**DIRECTIONS FOR THIS TASK:** Would you please copy every line below that includes the string "linecap"?

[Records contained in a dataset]
———

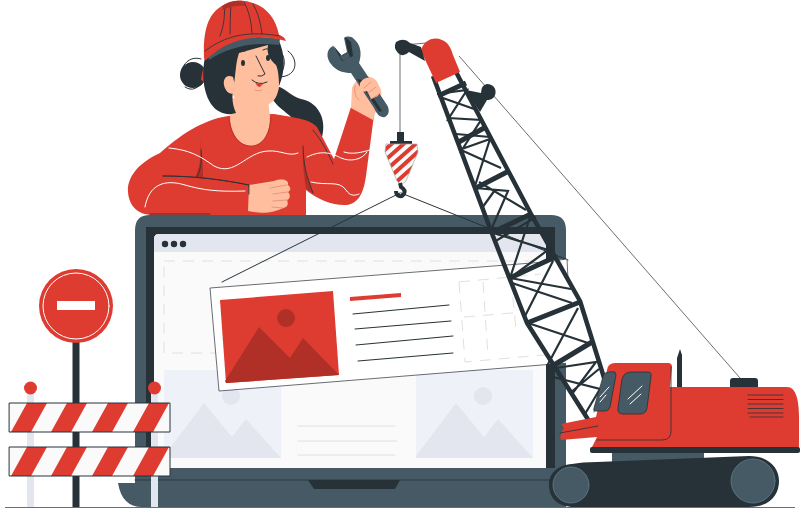
<!DOCTYPE html>
<html lang="en">
<head>
<meta charset="utf-8">
<title>Website under construction</title>
<style>
:root{--red:#de3c31;--red-dark:#b03027;--ink:#263238;--slate:#455a64;--slate-light:#607d8b;--skin:#ffbe9d;--skin-line:#eb9481;--paper:#fafafa;--mist:#e4e6ef;--pale:#eff1f9;--grid:#e0e0e0}
html,body{margin:0;background:#fff;overflow:hidden}
svg{display:block;width:801px;height:508px}
.red{fill:var(--red)}.red-dark{fill:var(--red-dark)}.ink{fill:var(--ink)}.slate{fill:var(--slate)}.skin{fill:var(--skin)}
.mist{fill:var(--mist)}.pale{fill:var(--pale)}.paper{fill:var(--paper)}.white{fill:#fff}
.line{fill:none;stroke:var(--ink);stroke-width:1;stroke-linecap:round;stroke-linejoin:round}
.hair-line{fill:none;stroke:var(--ink);stroke-width:.7}
.seam{fill:none;stroke:#fff;stroke-width:1;stroke-linecap:round}
.fold{fill:none;stroke:var(--ink);stroke-width:.8;stroke-linecap:round}
.dash{fill:none;stroke:var(--grid);stroke-dasharray:11 8}
.rail{fill:none;stroke:var(--ink);stroke-width:4.5;stroke-linejoin:round}
.lattice{fill:none;stroke:var(--ink);stroke-width:2.2}
.beam{fill:none;stroke:var(--ink);stroke-width:5}
</style>
</head>
<body>
<svg viewBox="0 0 801 508" role="img" aria-label="A builder with a wrench leans over a laptop while a crane lifts a web page block into place">
<defs>
<clipPath id="plank-shape"><rect x="10" y="403" width="160" height="29"/></clipPath>
<clipPath id="pulley-shape"><path d="M386 144h31l1 8-12 29q-5 5-9 0l-12-29z"/></clipPath>
<g id="plank">
<rect class="paper" x="10" y="403" width="160" height="29"/>
<g class="red" clip-path="url(#plank-shape)">
<path d="M27 403h20l-16 29H11zM67 403h20l-16 29H51zM108 403h20l-16 29H92zM149 403h20l-16 29h-20z"/>
</g>
<rect class="line" x="9.5" y="403" width="160.500" height="29" stroke-width=".8"/>
</g>
<g id="image-block">
<rect class="pale" width="117" height="88"/>
<circle class="mist" cx="67" cy="26" r="9"/>
<path class="mist" d="M0 86 40 33 68 67 82 49 117 88H0z"/>
</g>
</defs>

<g id="laptop">
<path class="slate" d="M135 474V230q0-15 15-15h401q15 0 15 15v244z"/>
<path class="ink" d="M146 468V227h409v241z"/>
<path class="paper" d="M154 468V239q0-5 5-5h382q5 0 5 5v229z"/>
<path class="mist" d="M154 252v-13q0-5 5-5h382q5 0 5 5v13z"/>
<g class="ink"><circle cx="165" cy="244" r="3.2"/><circle cx="174" cy="244" r="3.2"/><circle cx="183" cy="244" r="3.2"/></g>
<path class="dash" d="M164 261h372v92H164z"/>
<use href="#image-block" x="164" y="370"/>
<use href="#image-block" x="416" y="370"/>
<path class="line" d="M298 426h97M298 441h99M298 455h97" style="stroke:var(--grid)"/>
<path class="slate" d="M118 483h17v-15h431v39H142q-20 0-24-24z"/>
<path class="fold" d="M135 480h425"/>
<path class="ink" d="M308 480h92l-5 9h-81z"/>
</g>

<g id="builder">
<path class="ink" d="M270 86c14-2 20 11 31 13 17 3 26 20 21 38-9-3-18-6-26-15-12-14-27-17-26-36z"/>
<g id="jumper">
<path class="red" d="M228 116c-27 4-50 21-68 37-24 11-33 26-32 39 1 14 10 23 25 23h153v-25c12 10 28 16 41 15 13-2 17-15 19-29l8-61-23-8-17 52-17-32c-8-9-28-10-43-13z"/>
<path class="red-dark" d="M200 139c2 15 0 28-5 39l8-1c0-14-1-26-3-38zM303 147c-1 15 1 28 3 42l8 5c-8-16-10-31-11-47z"/>
<path class="fold" d="M163 176c30 0 56 3 86 9v10M201 150c1 11 0 19-4 27M303 146c1 20 2 26 10 47M150 214h60M313 130c9 11 15 23 20 34"/>
<path class="seam" d="M169 148c21 2 31 8 45 18 21 11 32-14 54-15 13-1 21 6 30 2M145 207c4-23 20-28 40-22 17 5 33 7 60 6M307 157c16-8 26-3 34 1 9 4 21 2 26-6M344 152c9 3 18 0 26-2M311 182c16 4 28-2 35 8 4 6 8 6 13 4"/>
</g>
<path class="skin" d="M231 98l-1 22c2 17 11 26 22 26 11-1 18-12 18-29l-2-17z"/>
<path class="fold" d="M229 119c2 18 11 27 22 27s19-11 20-28" style="stroke:var(--red-dark)"/>
<g id="head">
<circle class="ink" cx="193" cy="75" r="13"/>
<path class="line" d="M201 59c-12-4-20 7-20 16M185 87c7 5 14 1 17-6" stroke-width=".7"/>
<path class="red" d="M203 69q4-1 4 4l-1 9q-4 0-5-3z"/>
<path class="skin" d="M229 60c-3 21 1 38 13 44 11 6 25 4 32-4 8-10 7-34 4-54l-34-4z"/>
<path class="ink" d="M207 50c-6 18-5 40 4 54 6 9 17 12 25 9-4-9-4-15-3-24 3-13 2-24 6-36l29-8c-2 11 4 16 8 20 2 4 3 13 3 21 7-16 6-34-1-47z"/>
<path class="skin" d="M233 77c-8-4-12 5-7 13 3 5 9 5 10 0z"/>
<path class="line" d="M288 51c10 7 11 25-8 26M279 51c7 4 7 17 1 23" stroke-width=".7"/>
<g id="face">
<ellipse class="ink" cx="243" cy="63" rx="2" ry="3"/>
<ellipse class="ink" cx="268" cy="58" rx="2" ry="3"/>
<path class="line" d="M235 55q4-5 10-4M263 50q5-3 9 1" stroke-width="2"/>
<path class="line" d="M256 56l9 18q-3 3-7 2"/>
<path class="line" d="M252 80q7 6 15 2" stroke-width="1.400"/>
<path class="red" d="M255 82q6 4 9 1l-4 4q-3 0-5-5z"/>
<path class="line" d="M255 90q4 2 7 0" style="stroke:var(--skin-line)"/>
</g>
<g id="hard-hat">
<path class="slate" d="M207 52c20-14 48-18 73-13l-1 6c-25-3-48 1-70 15z"/>
<path class="red" d="M204 57c-1-26 4-45 20-52q15-8 29-2c15 5 23 17 26 32 4 1 6 3 7 6-29-8-57-3-80 19q-2 0-2-3z"/>
<path class="fold" d="M205 51c22-17 46-20 75-15M225 5l-1 15q-1 9-4 16M244 2q7 12 8 31M231 3q-1 15-1 31M253 4q7 12 9 30"/>
<path class="red-dark" d="M222 6q8-6 20-5l3 5q-12-1-22 4z"/>
</g>
</g>
<g id="resting-hand">
<path class="skin" d="M249 185l25-4c9-3 15-1 14 4 4 3 2 6 0 7 3 3 2 7-1 8 2 5 0 7-4 8-9 5-22 6-35 3z"/>
<path class="line" d="M270 188q10-2 17-3M273 194l15-2M273 201l14-1M272 207l11 1" style="stroke:var(--skin-line)"/>
<path class="fold" d="M163 176c30 0 56 3 86 9v9"/>
</g>
<g id="wrench-arm">
<path class="skin" d="M351 108l1-20c3-8 12-13 18-11 5 1 8 5 9 9 3 4 3 9 1 12l-7 22z"/>
<path class="slate" d="M344 38l3 14-6 4-8-10c-7 3-7 12-2 18 5 7 13 9 20 9l23 35c3 7 7 10 11 9 4-2 5-7 2-12l-28-42c3-9 2-18-5-24-3-3-7-3-10-1z"/>
<path class="ink" d="M345 37l3 15-6 4-9-11 9 16 11-5-2-14zM340 56l8-4 2 5-7 4zM357 79l5 1 20 31q-3 2-4-1z"/>
<path class="skin" d="M360 83c4-6 9-6 11-4l5 6c4 3 4 8 2 11l-7 3-4-8q-5 2-7-1z"/>
<path class="line" d="M364 88l7-6M368 93l8-6M371 99l7-4M355 86q-2 9 4 14" style="stroke:var(--skin-line)"/>
</g>
</g>

<g id="lifted-block">
<path class="line" d="M400 193 222 282M401 193l167 67" stroke-width=".7"/>
<path class="white" d="M210 288l357-29 9 103-357 29z"/>
<path class="hair-line" d="M545 262 210 288l9 103 335-27M545 262l22-3 1 20"/>
<path class="red" d="M220 300l113-9 6 84-113 8z"/>
<circle class="red-dark" cx="286" cy="318" r="9"/>
<path class="red-dark" d="M225 381l34-54 31 31 13-20 36 37-113 8z"/>
<path class="red" d="M350 297l51-4v4l-51 4z"/>
<path class="line" d="M353 314l96-9M355 329l96-8M356 345l97-9M358 361l95-8"/>
<path class="dash" d="M459 282l82-8M459 282l6 80 90-8M483 282l5 74M464 317l60-5M511 278l5 52"/>
</g>

<g id="road-sign">
<rect class="ink" x="72.500" y="338" width="7" height="169"/>
<circle class="red" cx="76" cy="306" r="37"/>
<circle class="seam" cx="76" cy="306" r="33"/>
<rect class="white" x="57" y="301" width="38" height="9"/>
</g>
<g id="barrier">
<path class="mist" d="M27 393h7v114h-7zM151 393h7v114h-7z"/>
<circle class="red" cx="30.500" cy="388" r="6.500"/><circle class="red" cx="154.500" cy="388" r="6.500"/>
<use href="#plank"/>
<use href="#plank" y="44"/>
</g>

<g id="crane">
<g id="cables">
<path class="hair-line" d="M400 50v84M459 56 740 378M404 45l22-2"/>
</g>
<g id="hook">
<rect class="ink" x="397" y="132" width="7" height="14"/><rect class="ink" x="390" y="141" width="22" height="4"/>
<path class="paper" d="M386 144h31l1 8-12 29q-5 5-9 0l-12-29z"/>
<g clip-path="url(#pulley-shape)"><path d="M380 154l16-14M382 163l26-23M385 171l34-30M389 178l31-28M394 184l27-24" fill="none" stroke="var(--red)" stroke-width="4"/></g>
<path class="hair-line" d="M386 144h31l1 8-12 29q-5 5-9 0l-12-29z" style="stroke:#aaa"/>
<path d="M400 183l1 4q5 3 3 7c-3 4-8 2-8-3" fill="none" stroke="var(--ink)" stroke-width="4"/>
</g>
<g id="boom">
<path class="lattice" d="M437 94l30-4-20 31M440 97l37 13M448 118l33 2-21 33M456 134l34 3M459 150l31-11-15 47M461 150l40 18M475 188l33 3-17 39M479 182l47 28M495 190l-13 18M490 232l58 18-38 28M510 278l21-64M494 242l42-25M510 278l61 11M525 316l28-55M512 283l60 20M528 323l60 20M547 366l31-58M549 368l43-25M556 368l40-6-24 32M553 377l47 12-15 25M570 393l29-24"/>
<path class="beam" d="M438 96l28-13M457 143l27-15M474 189l33-17M491 233l40-19"/>
<path class="beam" d="M510 278l43-20M527 323l53-21M549 368l43-26" stroke-width="7"/>
<path class="rail" d="M433 76l58 155 36 92 62 98M456 72l75 142 49 87 26 83"/>
<path class="red" d="M421 51c2-10 12-15 21-11 6 2 9 8 11 15l7 17-24 11z"/>
<path class="ink" d="M396 42q8-5 14 1l11 4 4 14-16-9q-6 6-11 1-5-5-2-11z"/>
<path class="ink" d="M466 90l15 3q0-8 6-9c12 0 11 17 0 16l-7 12z"/>
</g>
<g id="vehicle">
<path class="slate" d="M612 451h92v11h-92z"/>
<path class="ink" d="M572 464q10-2 25-2l152-6c20 0 30 12 30 25 0 15-10 26-30 26H574c-16 0-25-9-25-22 0-12 9-20 23-21z"/>
<circle class="slate" cx="571" cy="485" r="18"/><circle class="slate" cx="753" cy="481" r="22"/>
<circle class="fold" cx="571" cy="485" r="18" style="stroke:var(--slate-light)"/><circle class="fold" cx="753" cy="481" r="22" style="stroke:var(--slate-light)"/>
<path class="ink" d="M677 388v-30l3-9 2 6v33zM730 388v-7q0-3 3-3h22q3 0 3 3v7z"/>
<path class="red" d="M670 387h117c9 0 12 13 12 30v30H592l5-10-36 3q-2-5 3-12l-3-4 35-7 11-47q1-7 8-7h53q4 0 4 4z"/>
<path class="fold" d="M671 367v64q0 9-9 9h-65M594 412l2-9M560 433l38-7"/>
<rect class="ink" x="590" y="447" width="210" height="6" rx="2"/>
<path class="slate" d="M622 379q2-7 9-7h17q4 0 3 5l-4 31q-1 6-7 6h-17q-6 0-5-6zM604 374q4-3 11-2l1 3-6 32q-1 4-5 4h-10q-2 0-1-3z"/>
<path class="fold" d="M622 379q2-7 9-7h17q4 0 3 5l-4 31q-1 6-7 6h-17q-6 0-5-6zM604 374q4-3 11-2l1 3-6 32q-1 4-5 4h-10q-2 0-1-3z"/>
<path class="seam" d="M628 399l14-13M630 404l11-10M600 397l9-10M600 402l6-7"/>
<path class="fold" d="M748 395h35M748 399.500h35M748 404h35M748 408.500h35M748 413h35M750 417h33"/>
</g>
</g>
<path class="hair-line" d="M5 507.500h790"/>
</svg>
</body>
</html>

———

**FINISHED TASK:**
.line{fill:none;stroke:var(--ink);stroke-width:1;stroke-linecap:round;stroke-linejoin:round}
.seam{fill:none;stroke:#fff;stroke-width:1;stroke-linecap:round}
.fold{fill:none;stroke:var(--ink);stroke-width:.8;stroke-linecap:round}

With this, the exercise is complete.